Location: 2625 North Meridian Street, Indianapolis, Indiana, USA
Opened: In 1926 as residential hotel "for persons of distinction." La Provence, the "woman-only" bar, opened in 1953.
Closed: Hotel still open, though now doing business as Marrot Apartments. No evidence that La Provence is still open.
Here is the (condescending) notice in the Milwaukee Journal announcing the opening of La Provence on November 6, 1953:
Who Buys the Drinks in Women Only Bar?
Indianapolis, Ind. (AP) The Marrot, a fashionable hotel, announced Thursday that it would soon open a bar for women only.
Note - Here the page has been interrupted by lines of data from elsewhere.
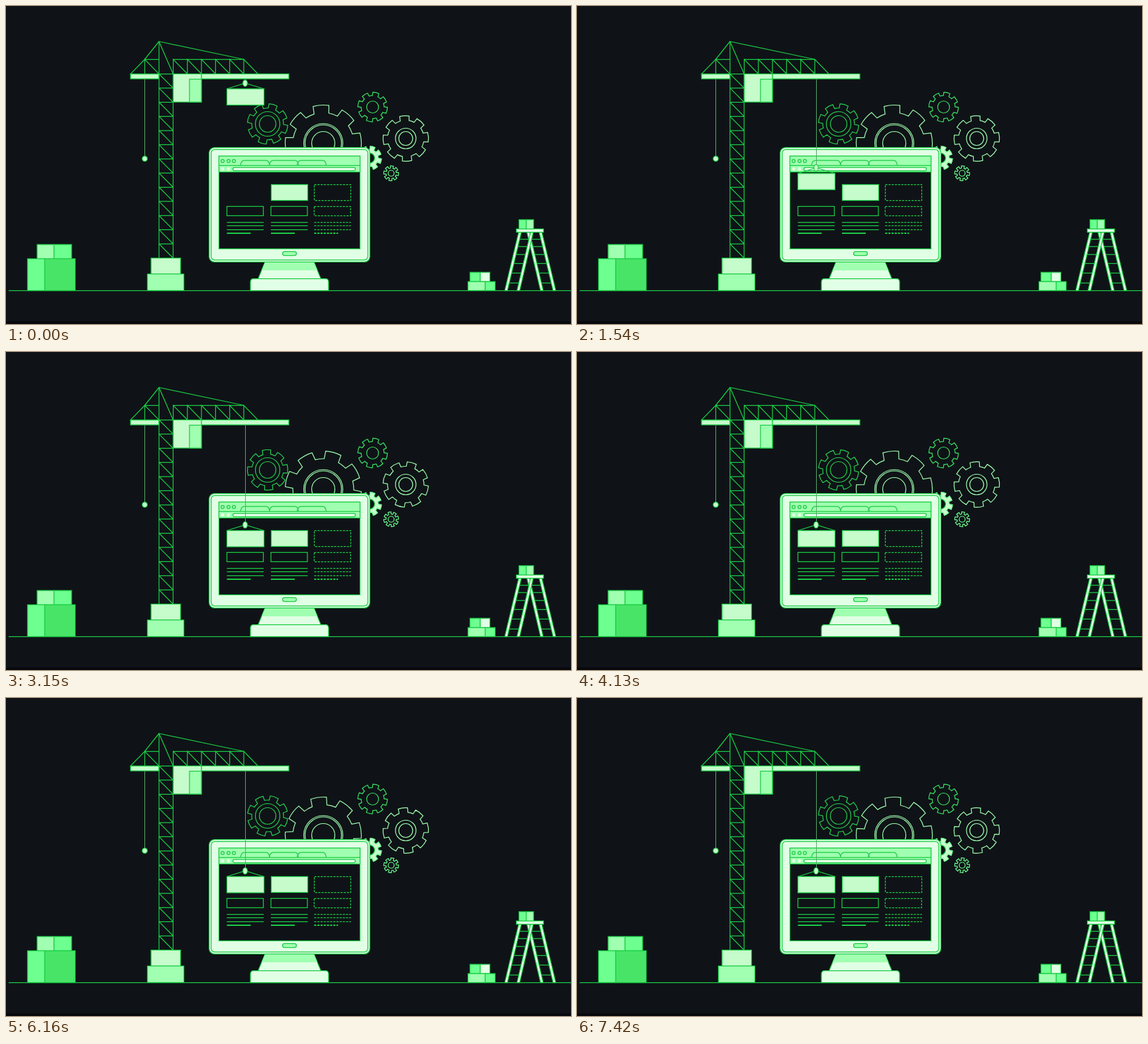
These frames come from a looping animation (853x480 px, 7490 ms). An HTML page:

```html
<!DOCTYPE html>
<html lang="en">
<head>
<meta charset="utf-8">
<title>Building a web page</title>
<style>
  html, body { margin: 0; width: 100%; height: 100%; overflow: hidden; background: #0f1317; }
  svg { display: block; width: 100vw; height: 100vh; }
</style>
</head>
<body>
<svg id="stage" viewBox="0 0 853 480"></svg>
<script>
const BG = '#0f1317', LINE = '#1bcb45', DEEP = '#48e468', MID = '#6dff90',
  SOFT = '#a0ffb0', PALE = '#c6fbcb', WHITE = '#e1ffe5', ROPE = '#56a868';

const LOOP = 7490, TICK = 70;
const DROP = { start: 105, end: 1995, distance: 144.5 };
const SPIN = { start: 2100, end: 7440 };

const box = (x1, y1, x2, y2, fill = 'none', extra = '') =>
  `<rect x="${x1}" y="${y1}" width="${x2 - x1}" height="${y2 - y1}" fill="${fill}" ${extra}/>`;
const path = (d, extra = '') => `<path d="${d}" ${extra}/>`;
const circle = (x, y, r, fill = 'none', extra = '') =>
  `<circle cx="${x}" cy="${y}" r="${r}" fill="${fill}" ${extra}/>`;
const repeat = (n, draw) => Array.from({ length: n }, (_, i) => draw(i)).join('');

function gearPath(outer, root) {
  const point = (r, deg) => {
    const a = deg * Math.PI / 180;
    return `${(r * Math.sin(a)).toFixed(2)} ${(-r * Math.cos(a)).toFixed(2)}`;
  };
  const teeth = repeat(8, i => {
    const a = i * 45;
    return `${i ? `A${root} ${root} 0 0 1 ` : 'M'}${point(root, a - 14)}L${point(outer, a - 12)}` +
      `A${outer} ${outer} 0 0 1 ${point(outer, a + 12)}L${point(root, a + 14)}`;
  });
  return teeth + `A${root} ${root} 0 0 1 ${point(root, -14)}Z`;
}

// spin: -1 counter-clockwise, 1 clockwise, 0 still
const gears = [
  { x: 395, y: 178, outer: 30.5, root: 24, holes: [18.5, 12.5], angle: 16, spin: 1, color: '#27cf50' },
  { x: 479, y: 207, outer: 57.5, root: 46, holes: [29.5, 27.5, 17.5], angle: -3.5, spin: -1, color: SOFT },
  { x: 553.5, y: 152.5, outer: 22.3, root: 17.3, holes: [9], angle: 13, spin: 0, color: '#3be263' },
  { x: 603.5, y: 200, outer: 34.3, root: 27.5, holes: [15.5, 10.5], angle: -3.5, spin: -1, color: SOFT },
  { x: 581.5, y: 252.5, outer: 11.2, root: 7.8, holes: [4.5], angle: 6, spin: 1, color: MID }
];

const drawGear = g => `<g transform="translate(${g.x} ${g.y})" stroke="${g.color}" stroke-width="1.2">
  ${path(gearPath(g.outer, g.root), 'class="teeth"')}${g.holes.map(r => circle(0, 0, r)).join('')}</g>`;

function crane() {
  const cell = 21.38;
  const mast = repeat(13, i => {
    const y = 102.5 + i * cell;
    return path(`M231 ${y}H252.3L231 ${y}M231 ${y}L252.3 ${y + cell}`);
  });
  const truss = repeat(6, i => {
    const x = 252.5 + i * 21.3;
    return path(`M${x} 102.5V80.5L${x + 21.3} 102.5`);
  });
  return box(188, 102.5, 231, 110, PALE) + box(295, 102.5, 427, 110, PALE) +
    box(252.5, 102.5, 295, 145, PALE) + box(277, 110.5, 295, 145, SOFT) +
    path('M231 380V53.5M252.3 102.5V380') + mast + truss +
    path('M252.5 80.5H359L231 53.5L252.3 102.5M231 53.5L209.5 80.5L188 102.5H231L209.5 80.5V102.5M209.5 80.5H231') +
    path('M209.5 110.5V227', `stroke="${ROPE}" stroke-width="1"`) + circle(209.5, 230.5, 3.8, PALE) +
    box(219, 380.5, 263.5, 404.5, PALE) + box(213.5, 404.5, 268.5, 429.5, SOFT);
}

function boxes() {
  return box(47, 360, 72.5, 381.5, SOFT) + box(72.5, 360, 99, 381.5, MID) +
    box(32.5, 381.5, 58.5, 429.5, MID) + box(58.5, 381.5, 104.5, 429.5, DEEP) +
    box(700.5, 402, 716, 416, MID) + box(716, 402, 730.5, 416, WHITE) +
    box(697.5, 416, 723.5, 429.5, SOFT) + box(723.5, 416, 738.5, 429.5, MID);
}

function ladder() {
  const leg = (x1, x2) => path(`M${x1 - 2} 341.5H${x1 + 2}L${x2 + 2} 429.5H${x2 - 2}Z`, `fill="${WHITE}"`);
  const rungs = [352, 363, 375, 388.5, 403, 418].map(y => {
    const shift = (y - 341.5) * 0.239;
    return path(`M${776 - shift} ${y}h18M${789 + shift} ${y}h18`);
  }).join('');
  return rungs + leg(788.5, 809) + leg(807, 828) + leg(776, 755) + leg(794, 773.5) +
    box(770.5, 336.5, 811.5, 341.5, WHITE) +
    box(774.5, 322.5, 785.5, 336.5, MID) + box(785.5, 322.5, 796.5, 336.5, SOFT);
}

function monitor() {
  const tab = x => path(`M${x} 240.5Q${x + 1} 233 ${x + 6} 233H${x + 39}Q${x + 43} 233 ${x + 44} 240.5`);
  const column = (x, dash) => `<g ${dash ? 'stroke-dasharray="3.2 1.6"' : ''}>` +
    box(x, 302.5, x + 55, 316.5) + path(`M${x} 326.5h55.5M${x} 331.5h55.5M${x} 337.5h55.5`) +
    path(`M${x} 343h36`, 'stroke-width="1.8"') + '</g>';
  return path('M391 386.5H465L475.5 412H380.5Z', `fill="${WHITE}"`) +
    path('M391 387H465L470 399H386Z', `fill="${SOFT}" stroke="none"`) +
    path('M369 429.5V416.5Q369 411.5 374 411.5H482Q487 411.5 487 416.5V429.5Z', `fill="${WHITE}"`) +
    box(306.7, 213.7, 549.3, 386.3, WHITE, 'rx="8"') + box(309.7, 216.7, 546.3, 383.3, 'none', 'rx="5.5"') +
    box(321.5, 226.5, 534.5, 366.5, BG) + box(321.5, 226.5, 534.5, 250.5, SOFT) +
    path('M321.5 240.5H534.5') + [327, 336, 344].map(x => circle(x, 234, 2.4)).join('') +
    [354, 397.5, 439.5].map(tab).join('') +
    [327, 336].map(x => circle(x, 245.8, 2.6, WHITE, 'stroke="none"')).join('') +
    box(342.5, 243.5, 527.5, 248.5, WHITE, 'rx="2.5"') +
    box(417.5, 370.5, 438.5, 376.5, SOFT, 'rx="3"') +
    box(400.5, 269.5, 455.5, 293.5, PALE) +
    box(465.5, 269.5, 520.5, 293.5, 'none', 'stroke-dasharray="3.2 1.6"') +
    column(333.5) + column(400) + column(465.3, true);
}

const load = `<path id="rope" stroke="${ROPE}" stroke-width="1"/><g id="load">` +
  path('M333.5 125L361 116.5L389.5 125') + box(333.5, 125, 389.5, 149.5, PALE) +
  `<ellipse cx="361" cy="116.5" rx="3.4" ry="4.8" fill="${PALE}"/></g>`;

const stage = document.getElementById('stage');
stage.innerHTML = box(0, 0, 853, 480, BG) + box(0, 476, 853, 480, '#07090c') +
  `<g fill="none" stroke="${LINE}" stroke-width="1.25">` +
  gears.map(drawGear).join('') +
  `<g transform="translate(549 229.5)">${path(gearPath(18, 13) , `fill="${PALE}" stroke="${MID}" transform="rotate(15)"`)}` +
  circle(0, 0, 7.5, BG) + '</g>' +
  path('M4 429.5H853') + crane() + boxes() + ladder() + monitor() + load + '</g>';

const teeth = stage.querySelectorAll('.teeth');
const rope = document.getElementById('rope');
const loadGroup = document.getElementById('load');

const progress = (t, span) => Math.min(1, Math.max(0, (t - span.start) / (span.end - span.start)));
const easeInOut = p => p < 0.5 ? 2 * p * p : 1 - 2 * (1 - p) ** 2;

function render(time) {
  const t = Math.floor((time % LOOP) / TICK) * TICK;
  const drop = DROP.distance * easeInOut(progress(t, DROP));
  loadGroup.setAttribute('transform', `translate(0 ${drop})`);
  rope.setAttribute('d', `M361.5 110.5V${112 + drop}`);
  const turn = 360 * progress(t, SPIN);
  gears.forEach((g, i) => teeth[i].setAttribute('transform', `rotate(${g.angle + g.spin * turn})`));
}

const begin = performance.now();
function frame() {
  render(performance.now() - begin);
  requestAnimationFrame(frame);
}
frame();
</script>
</body>
</html>
```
Men can get into the gold and turquoise La Provence only if they are escorting a woman.
There is an added gimmick. The women may keep the fancy decanters if their order empties the bottle.
The story was also picked up by the Chicago Tribune (pay per view) and the Modesto Bee.
The comparatively late date on this story is astonishing. Had a hotel opened a "ladies only" bar some forty years earlier, nobody would have batted an eye. The "ladies-only" bar would have been seen as a more-or-less innocent complement to the men-only drinking establishments and nothing more. But by the early 1950s, it's hard to fathom that a woman-only bar could still be treated in the press as an amusing novelty, and not as something "tainted" by the possibility of lesbianism or "sexual perversion." Gay and lesbian historians have generally argued that the 1950s were the worst time for gay people, especially lesbians, who, to some extent, had been able to sail under the social radar until the Second World War or so. But by the early 1950s, neo-Freudian psychoanalysts, in cahoots with government officials, were "diagnosing" lesbianism everywhere. Women, perhaps more so than men, were being hounded out of federal and state jobs due to the witch hunts instigated by Joseph McCarthy and his political allies. McCarthy wasn't officially censured by the Senate till 1954, but the paranoid social policies he initiated lived on for many years afterwards.
So how did we come up with La Provence, an apparent throwback to another era? Your guess is as good as mine.